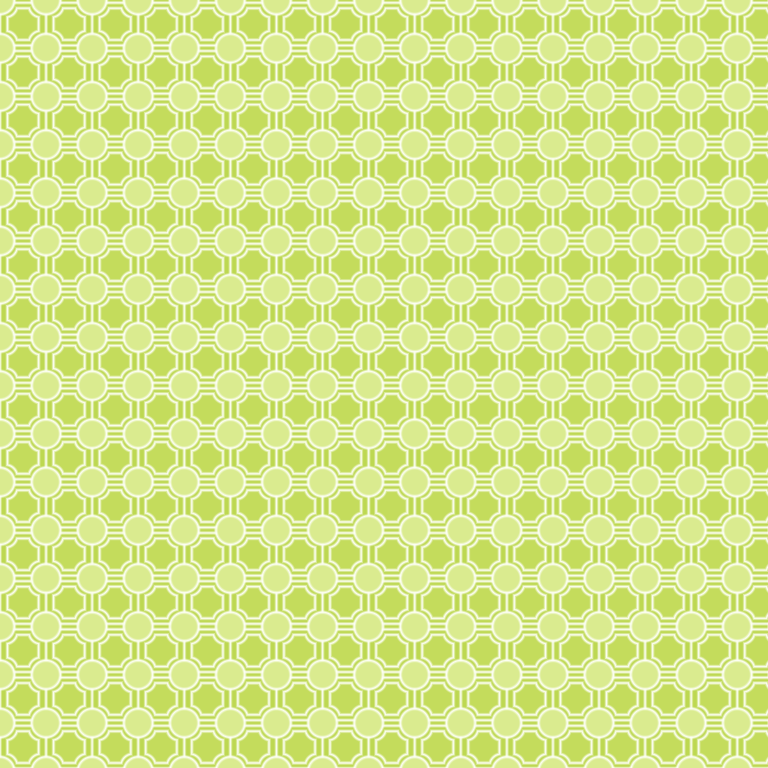
Write a Shadertoy shader that draws this pattern.

```glsl
// Lattice of ringed discs joined by a single upright line and a double level line,
// with an outlined plaque, scooped at its corners, between every four discs.
// One cell is folded by symmetry about its disc and drawn from distance functions.

#define PITCH        vec2(0.0600, 0.06276)  // spacing of the discs
#define RING_RADIUS  0.0187                 // centre line of the ring
#define SCOOP_CENTER 0.0065                 // diagonal offset of the scoop from the disc
#define SCOOP_RADIUS 0.0161                 // arc cut from the plaque corners
#define PLAQUE_INSET vec2(0.0097, 0.0107)   // plaque edge from the disc axes
#define RAIL_OFFSET  0.0036                 // level lines from the disc axis
#define LINE_WIDTH   0.0029
#define SOFTNESS     0.0020                 // half width of an edge
#define LINE_COLOR   vec3(0.995, 1.000, 0.970)
#define DISC_COLOR   vec3(0.855, 0.923, 0.560)
#define PLAQUE_COLOR vec3(0.768, 0.862, 0.362)
#define GROUND_COLOR vec3(0.742, 0.846, 0.318)

// Coverage of the inside of a distance field
float fill(float dist, float soft) {
    return 1.0 - smoothstep(-soft, soft, dist);
}

float stroke(float dist, float soft) {
    return fill(abs(dist) - 0.5 * LINE_WIDTH, soft);
}

float boxDistance(vec2 p, vec2 halfSize) {
    vec2 d = abs(p) - halfSize;
    return length(max(d, 0.0)) + min(max(d.x, d.y), 0.0);
}

void mainImage(out vec4 fragColor, in vec2 fragCoord) {
    float soft = max(SOFTNESS, 0.8 / iResolution.y);
    vec2 p = fragCoord / iResolution.y;
    p.y = 1.0 - p.y;

    // Fold into one quarter cell with the disc at the origin
    vec2 q = abs((fract(p / PITCH + 0.5) - 0.5) * PITCH);
    float ring = length(q) - RING_RADIUS;

    // Box with a round scoop taken from each corner
    float box = boxDistance(q - 0.5 * PITCH, 0.5 * PITCH - PLAQUE_INSET);
    float scoop = length(q - SCOOP_CENTER) - SCOOP_RADIUS;
    float plaque = max(box, -scoop);

    // Plaque, then the connecting lines
    vec3 color = mix(GROUND_COLOR, PLAQUE_COLOR, fill(plaque, soft));
    color = mix(color, LINE_COLOR, stroke(plaque, soft));
    color = mix(color, LINE_COLOR, stroke(q.x, soft));
    color = mix(color, LINE_COLOR, stroke(q.y - RAIL_OFFSET, soft));

    // Ringed disc on top, hiding the line ends
    color = mix(color, DISC_COLOR, fill(ring, soft));
    color = mix(color, LINE_COLOR, stroke(ring, soft));

    fragColor = vec4(color, 1.0);
}
```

┄┄┄┄┄┄┄┄┄┄┄┄┄┄┄┄┄┄┄┄

### TASK:
Repeat the material above verbatim, with no pictures in the output.

### OUTPUT OF THE EXERCISE:
Write a Shadertoy shader that draws this pattern.

```glsl
// Lattice of ringed discs joined by a single upright line and a double level line,
// with an outlined plaque, scooped at its corners, between every four discs.
// One cell is folded by symmetry about its disc and drawn from distance functions.

#define PITCH        vec2(0.0600, 0.06276)  // spacing of the discs
#define RING_RADIUS  0.0187                 // centre line of the ring
#define SCOOP_CENTER 0.0065                 // diagonal offset of the scoop from the disc
#define SCOOP_RADIUS 0.0161                 // arc cut from the plaque corners
#define PLAQUE_INSET vec2(0.0097, 0.0107)   // plaque edge from the disc axes
#define RAIL_OFFSET  0.0036                 // level lines from the disc axis
#define LINE_WIDTH   0.0029
#define SOFTNESS     0.0020                 // half width of an edge
#define LINE_COLOR   vec3(0.995, 1.000, 0.970)
#define DISC_COLOR   vec3(0.855, 0.923, 0.560)
#define PLAQUE_COLOR vec3(0.768, 0.862, 0.362)
#define GROUND_COLOR vec3(0.742, 0.846, 0.318)

// Coverage of the inside of a distance field
float fill(float dist, float soft) {
    return 1.0 - smoothstep(-soft, soft, dist);
}

float stroke(float dist, float soft) {
    return fill(abs(dist) - 0.5 * LINE_WIDTH, soft);
}

float boxDistance(vec2 p, vec2 halfSize) {
    vec2 d = abs(p) - halfSize;
    return length(max(d, 0.0)) + min(max(d.x, d.y), 0.0);
}

void mainImage(out vec4 fragColor, in vec2 fragCoord) {
    float soft = max(SOFTNESS, 0.8 / iResolution.y);
    vec2 p = fragCoord / iResolution.y;
    p.y = 1.0 - p.y;

    // Fold into one quarter cell with the disc at the origin
    vec2 q = abs((fract(p / PITCH + 0.5) - 0.5) * PITCH);
    float ring = length(q) - RING_RADIUS;

    // Box with a round scoop taken from each corner
    float box = boxDistance(q - 0.5 * PITCH, 0.5 * PITCH - PLAQUE_INSET);
    float scoop = length(q - SCOOP_CENTER) - SCOOP_RADIUS;
    float plaque = max(box, -scoop);

    // Plaque, then the connecting lines
    vec3 color = mix(GROUND_COLOR, PLAQUE_COLOR, fill(plaque, soft));
    color = mix(color, LINE_COLOR, stroke(plaque, soft));
    color = mix(color, LINE_COLOR, stroke(q.x, soft));
    color = mix(color, LINE_COLOR, stroke(q.y - RAIL_OFFSET, soft));

    // Ringed disc on top, hiding the line ends
    color = mix(color, DISC_COLOR, fill(ring, soft));
    color = mix(color, LINE_COLOR, stroke(ring, soft));

    fragColor = vec4(color, 1.0);
}
```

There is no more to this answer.